__Assigned task__
The records sit below. Return every line in them that holds the word "size".

__Stored data__
'''
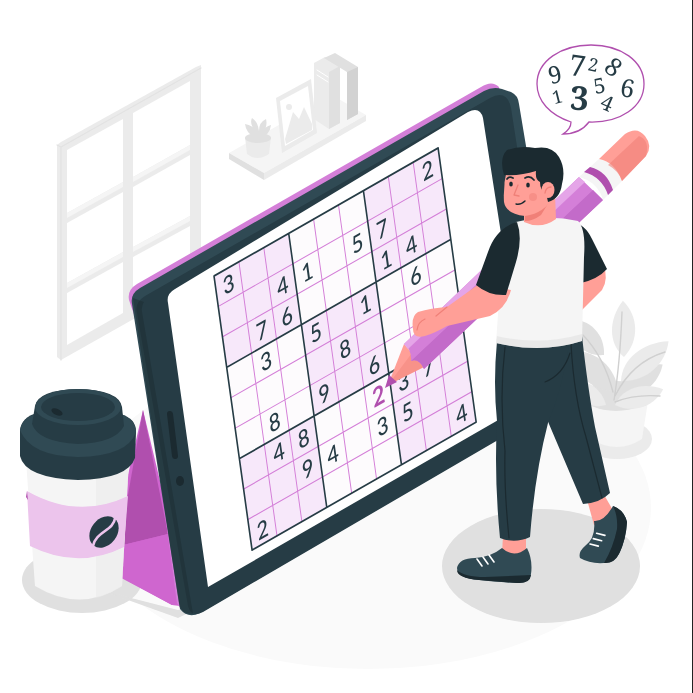
<!DOCTYPE html>
<html lang="en">
<head>
<meta charset="utf-8">
<title>Sudoku puzzle illustration</title>
<style>
:root{--ink:#263c45;--ink-light:#304a54;--ink-dark:#1b2a30;--pink:#d47fd8;--pink-deep:#b04fae;--pink-mid:#cf66cf;--pink-soft:#ecc4ec;--pink-tint:#f7e8fa;--skin:#ff9f97;--skin-dark:#f08078;--grey:#e0e0e0;--grey-light:#ebebeb;--paper:#f5f5f5}
html,body{margin:0;width:693px;height:693px;overflow:hidden;background:#fff}
svg{display:block}
.ink{fill:var(--ink)}.ink-light{fill:var(--ink-light)}.ink-dark{fill:var(--ink-dark)}
.pink{fill:var(--pink)}.pink-deep{fill:var(--pink-deep)}.pink-mid{fill:var(--pink-mid)}.pink-soft{fill:var(--pink-soft)}.tint{fill:var(--pink-tint)}
.skin{fill:var(--skin)}.skin-dark{fill:var(--skin-dark)}
.grey{fill:var(--grey)}.grey-light{fill:var(--grey-light)}.paper{fill:var(--paper)}.white{fill:#fff}
.line{fill:none;stroke-linecap:round;stroke-linejoin:round}
.stroke-ink{stroke:var(--ink)}.stroke-dark{stroke:var(--ink-dark)}.stroke-grey{stroke:var(--grey)}.stroke-pink{stroke:var(--pink)}
.digits{font:500 23px Lato,"Open Sans",sans-serif;fill:var(--ink);text-anchor:middle}
.digits .answer{fill:var(--pink-deep);font-weight:700;font-size:25px}
.thoughts{font-family:"Noto Serif","Liberation Serif",serif;fill:var(--ink);text-anchor:middle}
</style>
</head>
<body>
<svg width="693" height="693" viewBox="0 0 693 693" role="img" aria-label="A man with a giant pencil solves a sudoku on a tablet">
<defs>
<path id="leaf" d="M0 0C-17-12-19-36-6-56C11-42 14-18 0 0Z"/>
<g id="laces" class="line" stroke="#fff" stroke-width="1.6"><path d="M0 0l5 7M6-2l5 7M12-4l5 7"/></g>
</defs>

<g id="floor">
<ellipse cx="368" cy="508" rx="283" ry="161" fill="#fafafa"/>
<ellipse cx="541" cy="566" rx="99" ry="57" class="grey"/>
<ellipse cx="82" cy="580" rx="60" ry="33" class="grey"/>
</g>

<g id="window">
<path d="M57 145L61 142L196 67L201 65V281L61 360L57 357Z" class="grey-light"/>
<path d="M67 150L123 119V182L67 213ZM133 113L190 81V145L133 177ZM67 223L123 192V252L67 283ZM133 187L190 155V216L133 247ZM67 293L123 262V313L67 345ZM133 257L190 226V276L133 308Z" class="white"/>
<path d="M67 213L123 182V187L67 218ZM133 177L190 145V150L133 182ZM67 283L123 252V257L67 288ZM133 247L190 216V221L133 252Z" class="paper"/>
<path d="M57 145L61 147V360M61 147L201 68" class="line" stroke="#e3e3e3" stroke-width="1.3"/>
</g>

<g id="shelf">
<path d="M229 153L332 95L366 115L264 173Z" class="paper"/>
<path d="M229 153L264 173V180L229 159Z" class="grey"/>
<path d="M264 173L366 115V121L264 180Z" class="grey-light"/>
<g id="books">
<path d="M314 63L325 57L340 66V123L329 129L314 119Z" class="grey-light"/>
<path d="M329 72L340 66V123L329 129Z" class="grey"/>
<path d="M324 58L335 53L358 67V114L347 120V72Z" class="grey"/>
<path d="M347 72L358 67V114L347 120Z" fill="#d2d2d2"/>
<path d="M317 70L328 77M317 75L328 82" class="line" stroke="#fff"/>
</g>
<path d="M276 98L311 79L317 133L282 153Z" class="grey-light"/>
<path d="M280 101L308 86L313 130L285 146Z" class="white"/>
<path d="M285 139L293 112L299 119L304 107L312 124V130L286 144Z" class="grey-light"/>
<circle cx="289" cy="107" r="3" class="grey-light"/>
<g id="succulent">
<path d="M245 137Q257 144 271 137L269 154Q257 162 247 154Z" class="grey-light"/>
<ellipse cx="258" cy="138" rx="13" ry="5" class="grey"/>
<path d="M257 139Q246 134 245 124Q253 125 256 132Q249 124 252 118Q258 122 259 131Q259 122 266 119Q268 127 262 133Q265 126 271 125Q270 135 259 139Z" class="grey"/>
</g>
</g>

<g id="house-plant">
<ellipse cx="617" cy="439" rx="35" ry="20" class="grey-light"/>
<path d="M583 395H649L642 439Q617 455 591 439Z" class="paper"/>
<ellipse cx="616" cy="396" rx="33" ry="15" class="grey"/>
<g class="grey">
<use href="#leaf" transform="translate(616 396) rotate(62)"/>
<use href="#leaf" transform="translate(604 355) rotate(-38) scale(1 .9)"/>
<use href="#leaf" transform="translate(618 390) rotate(-45) scale(1.1)"/>
</g>
<g class="grey-light">
<use href="#leaf" transform="translate(624 357) rotate(5)"/>
<use href="#leaf" transform="translate(621 381) rotate(56) scale(1.05 1.1)"/>
<use href="#leaf" transform="translate(615 405) rotate(78) scale(.9)"/>
<use href="#leaf" transform="translate(606 405) rotate(-52) scale(.8)"/>
</g>
<path d="M614 400Q620 364 622 312M615 396Q632 362 665 352M615 402Q635 394 660 396M613 392Q604 357 583 335" class="line" stroke="#d0d0d0" stroke-width="1.4"/>
</g>

<g id="tablet">
<path d="M100 590L178 610L215 600L178 618Z" class="grey"/>
<path d="M143 410L190 606L172 605L110 572Q104 560 111 548Z" class="pink-mid"/>
<path d="M143 410L168 534L119 546Z" class="pink-deep"/>
<path d="M119 546L168 534L182 606L172 605L112 572Z" class="pink-mid"/>
<path d="M141 335L129 300Q127 290 137 284L481 87Q492 80 499 87L516 200L195 612Q181 613 177 603Z" class="pink"/>
<path d="M132 304Q130 294 140 288L484 91Q493 86 502 89L511 92Q518 95 519 104L535 200L510 432L200 613Q188 619 180 609Z" class="ink-light"/>
<path d="M137 313Q134 303 145 296L490 98Q507 89 511 108L530 230L510 433L203 612Q191 618 188 606Z" class="ink"/>
<path d="M133 298L144 302Q141 306 142 312L193 614Q181 614 179 604Z" class="ink-dark" opacity=".45"/>
<path d="M168 303Q166 294 175 289L468 112Q480 106 483 118L502 240L500 419L208 587Z" class="white"/>
<path d="M170 414L175 456" class="line stroke-dark" stroke-width="6"/>
<ellipse cx="180" cy="481" rx="4" ry="5" class="ink-dark"/>
</g>

<g id="sudoku" transform="matrix(.83 -.474 .141 1.015 214 276)">
<rect width="270" height="270" fill="#fdfbfd"/>
<path d="M0 0H90V90H0ZM180 0H270V90H180ZM90 90H180V180H90ZM0 180H90V270H0ZM180 180H270V270H180Z" class="tint"/>
<path d="M30 0V270M60 0V270M120 0V270M150 0V270M210 0V270M240 0V270M0 30H270M0 60H270M0 120H270M0 150H270M0 210H270M0 240H270" class="line stroke-pink" stroke-width="1.1"/>
<path d="M0 0H270V270H0ZM90 0V270M180 0V270M0 90H270M0 180H270" class="line stroke-ink" stroke-width="1.8"/>
<g class="digits">
<text x="15" y="23">3</text><text x="255" y="23">2</text>
<text x="75" y="53">4</text><text x="105" y="53">1</text><text x="165" y="53">5</text><text x="195" y="53">7</text>
<text x="45" y="83">7</text><text x="75" y="83">6</text><text x="195" y="83">1</text><text x="225" y="83">4</text>
<text x="45" y="113">3</text><text x="105" y="113">5</text><text x="165" y="113">1</text><text x="225" y="113">6</text>
<text x="135" y="143">8</text>
<text x="45" y="173">8</text><text x="105" y="173">9</text><text x="165" y="173">6</text>
<text x="45" y="203">4</text><text x="75" y="203">8</text><text class="answer" x="165" y="204">2</text><text x="195" y="203">3</text><text x="225" y="203">7</text>
<text x="75" y="233">9</text><text x="105" y="233">4</text><text x="165" y="233">3</text><text x="195" y="233">5</text>
<text x="15" y="265">2</text><text x="255" y="263">4</text>
</g>
</g>

<g id="coffee-cup">
<path d="M26 460H129L122 586Q80 613 35 586Z" class="paper"/>
<path d="M96 460H129L122 586Q110 594 96 598Z" class="grey-light" opacity=".6"/>
<path d="M27 491Q78 520 128 496L124 547Q78 570 30 546Z" class="pink-soft"/>
<path d="M27 491L28 500L26 497Z" class="pink-deep"/>
<g transform="rotate(38 104 532)">
<ellipse cx="104" cy="532" rx="13" ry="17" class="ink"/>
<path d="M104 514C111 525 97 537 104 550" class="line" stroke="#ecc4ec" stroke-width="2.6"/>
</g>
<path d="M20 430Q22 417 37 413L120 414Q136 418 136 432L135 458Q128 479 78 480Q25 478 20 456Z" class="ink"/>
<path d="M20 430Q30 456 78 457Q128 456 136 432Q136 420 121 414H36Q22 418 20 430Z" class="ink-light"/>
<path d="M35 406Q38 390 78 389Q119 390 122 407L124 426Q115 443 78 444Q38 442 32 424Z" class="ink"/>
<ellipse cx="78" cy="407" rx="43" ry="18" class="ink-light"/>
<ellipse cx="78" cy="407" rx="37" ry="14" class="ink"/>
<ellipse cx="57" cy="412" rx="6" ry="3" transform="rotate(25 57 412)" class="ink-dark"/>
</g>

<g id="thought-bubble">
<path d="M571 122C550 115 537 101 537 84C537 61 561 45 591 45C621 45 644 61 644 84C644 107 620 123 589 122Q580 134 563 134Q571 129 571 122Z" fill="#fff" stroke="#b04fae" stroke-width="1.3"/>
<g class="thoughts">
<text font-size="24" transform="translate(557 83) rotate(-14)">9</text>
<text font-size="29" transform="translate(576 76) rotate(8)">7</text>
<text font-size="18" transform="translate(592 71) rotate(12)">2</text>
<text font-size="25" transform="translate(608 74) rotate(38)">8</text>
<text font-size="18" transform="translate(559 103) rotate(-14)">1</text>
<text font-size="33" font-weight="600" transform="translate(579 110) rotate(3)">3</text>
<text font-size="21" transform="translate(601 93) rotate(-12)">5</text>
<text font-size="25" transform="translate(626 97) rotate(10)">6</text>
<text font-size="21" transform="translate(604 110) rotate(24)">4</text>
</g>
</g>

<g id="pencil">
<path d="M388 385L404 344L424 367Z" class="skin"/>
<path d="M388 385L412 353L424 367Z" class="skin-dark" opacity=".45"/>
<path d="M385 388L389 375L397 382Z" class="pink-deep"/>
<path d="M404 344L579 177L603 200L424 369Q419 358 411 361Q412 350 404 344Z" class="pink"/>
<path d="M411 361L593 190L603 200L424 369Q419 358 411 361Z" fill="#c36bc9"/>
<path d="M404 344L579 177L585 182L408 349Z" fill="#e5a5e8"/>
<path d="M579 177L599 159Q615 162 622 181L603 200Q598 182 579 177Z" class="paper"/>
<path d="M584 172L590 167Q607 171 613 190L608 195Q602 177 584 172Z" class="pink-deep"/>
<path d="M599 159L625 134Q637 126 645 136Q653 146 646 156L622 181Q615 162 599 159Z" class="skin"/>
<path d="M608 165L639 136Q650 140 646 156L622 181Q619 171 608 165Z" class="skin-dark" opacity=".6"/>
</g>

<g id="man">
<g id="far-arm">
<path d="M578 258L603 263Q609 279 602 290L579 313L577 289L586 277Z" class="skin"/>
<path d="M572 222Q585 224 592 239L607 269Q598 279 581 283Z" class="ink-dark"/>
</g>
<g id="right-leg">
<path d="M586 496L603 493L614 512L617 526L594 525Z" class="skin"/>
<path d="M594 521Q604 522 613 506Q624 510 627 522Q626 538 620 552Q614 564 604 563Q590 564 580 558Q578 552 585 546Q596 538 594 521Z" class="ink-light"/>
<path d="M613 506Q624 510 627 522Q626 540 619 554Q614 564 604 563Q613 548 617 529Q618 516 613 506Z" class="ink-dark"/>
<use href="#laces" transform="translate(590 544) rotate(-40)"/>
<path d="M519 346L582 336Q588 390 595 427L610 493Q600 503 583 504L549 424Z" class="ink"/>
<path d="M571 344Q574 398 586 437L602 498" class="line stroke-dark" stroke-width="1.2"/>
</g>
<g id="left-leg">
<path d="M503 535L526 533V552Q516 563 502 554Z" class="skin"/>
<path d="M502 548Q514 559 527 548Q533 560 531 574Q530 583 517 583Q495 582 479 580Q457 578 457 568Q459 558 475 558Q491 557 502 548Z" class="ink-light"/>
<path d="M457 570Q464 577 485 577L531 575Q530 584 517 583L479 580Q457 578 457 570Z" class="ink-dark"/>
<use href="#laces" transform="translate(477 559)"/>
<path d="M497 341L569 344Q563 387 548 423Q535 473 530 537Q515 544 500 538Q494 477 497 421Q493 383 497 341Z" class="ink"/>
<path d="M505 347Q499 398 505 451Q504 489 509 538M570 353Q563 375 545 382" class="line stroke-dark" stroke-width="1.2"/>
</g>
<g id="shirt">
<path d="M516 222Q547 214 578 221Q586 229 584 257L582 341Q542 354 496 343L500 286Z" class="paper"/>
<path d="M497 336Q540 346 582 334V341Q542 354 496 343Z" class="grey" opacity=".55"/>
</g>
<g id="near-arm">
<path d="M479 284L511 290Q506 309 490 316L447 326Q435 333 425 336Q413 339 413 329Q411 316 418 312Q431 308 447 307Z" class="skin"/>
<path d="M425 319Q418 322 417 330M436 316L447 307" class="line" stroke="#f08078" stroke-width="1.2"/>
<path d="M517 222Q496 228 488 252L476 285Q489 296 506 295L516 262Q523 238 517 222Z" class="ink-dark"/>
</g>
<g id="head">
<path d="M524 204L555 194L556 219Q541 230 524 222Z" class="skin"/>
<path d="M525 212Q539 212 549 202L541 215Q533 221 525 221Z" class="skin-dark"/>
<path d="M507 169Q527 160 553 169L554 196Q545 213 525 216Q506 214 504 202Q503 185 507 169Z" class="skin"/>
<path d="M504 175Q499 158 507 150Q520 145 535 148Q552 145 559 157Q566 169 562 184Q560 199 548 202L546 193Q540 191 540 182Q535 180 536 171Q521 176 504 175Z" class="ink-dark"/>
<ellipse cx="548" cy="190" rx="6.5" ry="8" class="skin"/>
<path d="M545 193Q546 187 551 187" class="line" stroke="#f08078" stroke-width="1.3"/>
<ellipse cx="511" cy="184" rx="1.8" ry="2.6" class="ink-dark"/>
<ellipse cx="528" cy="185" rx="1.8" ry="2.6" class="ink-dark"/>
<path d="M507 179Q509 176 513 178M525 178Q530 175 534 180" class="line stroke-dark" stroke-width="1.7"/>
<path d="M518 185L514 195L519 196" class="line" stroke="#f08078" stroke-width="1.3"/>
<path d="M516 204Q521 205 525 201" class="line stroke-dark" stroke-width="1.4"/>
<circle cx="533" cy="197" r="4" class="skin-dark" opacity=".5"/>
</g>
</g>

<rect id="right-rule" x="692" width="1" height="693" fill="#222"/>
</svg>
</body>
</html>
'''
__Written reply__
.digits .answer{fill:var(--pink-deep);font-weight:700;font-size:25px}
<text font-size="24" transform="translate(557 83) rotate(-14)">9</text>
<text font-size="29" transform="translate(576 76) rotate(8)">7</text>
<text font-size="18" transform="translate(592 71) rotate(12)">2</text>
<text font-size="25" transform="translate(608 74) rotate(38)">8</text>
<text font-size="18" transform="translate(559 103) rotate(-14)">1</text>
<text font-size="33" font-weight="600" transform="translate(579 110) rotate(3)">3</text>
<text font-size="21" transform="translate(601 93) rotate(-12)">5</text>
<text font-size="25" transform="translate(626 97) rotate(10)">6</text>
<text font-size="21" transform="translate(604 110) rotate(24)">4</text>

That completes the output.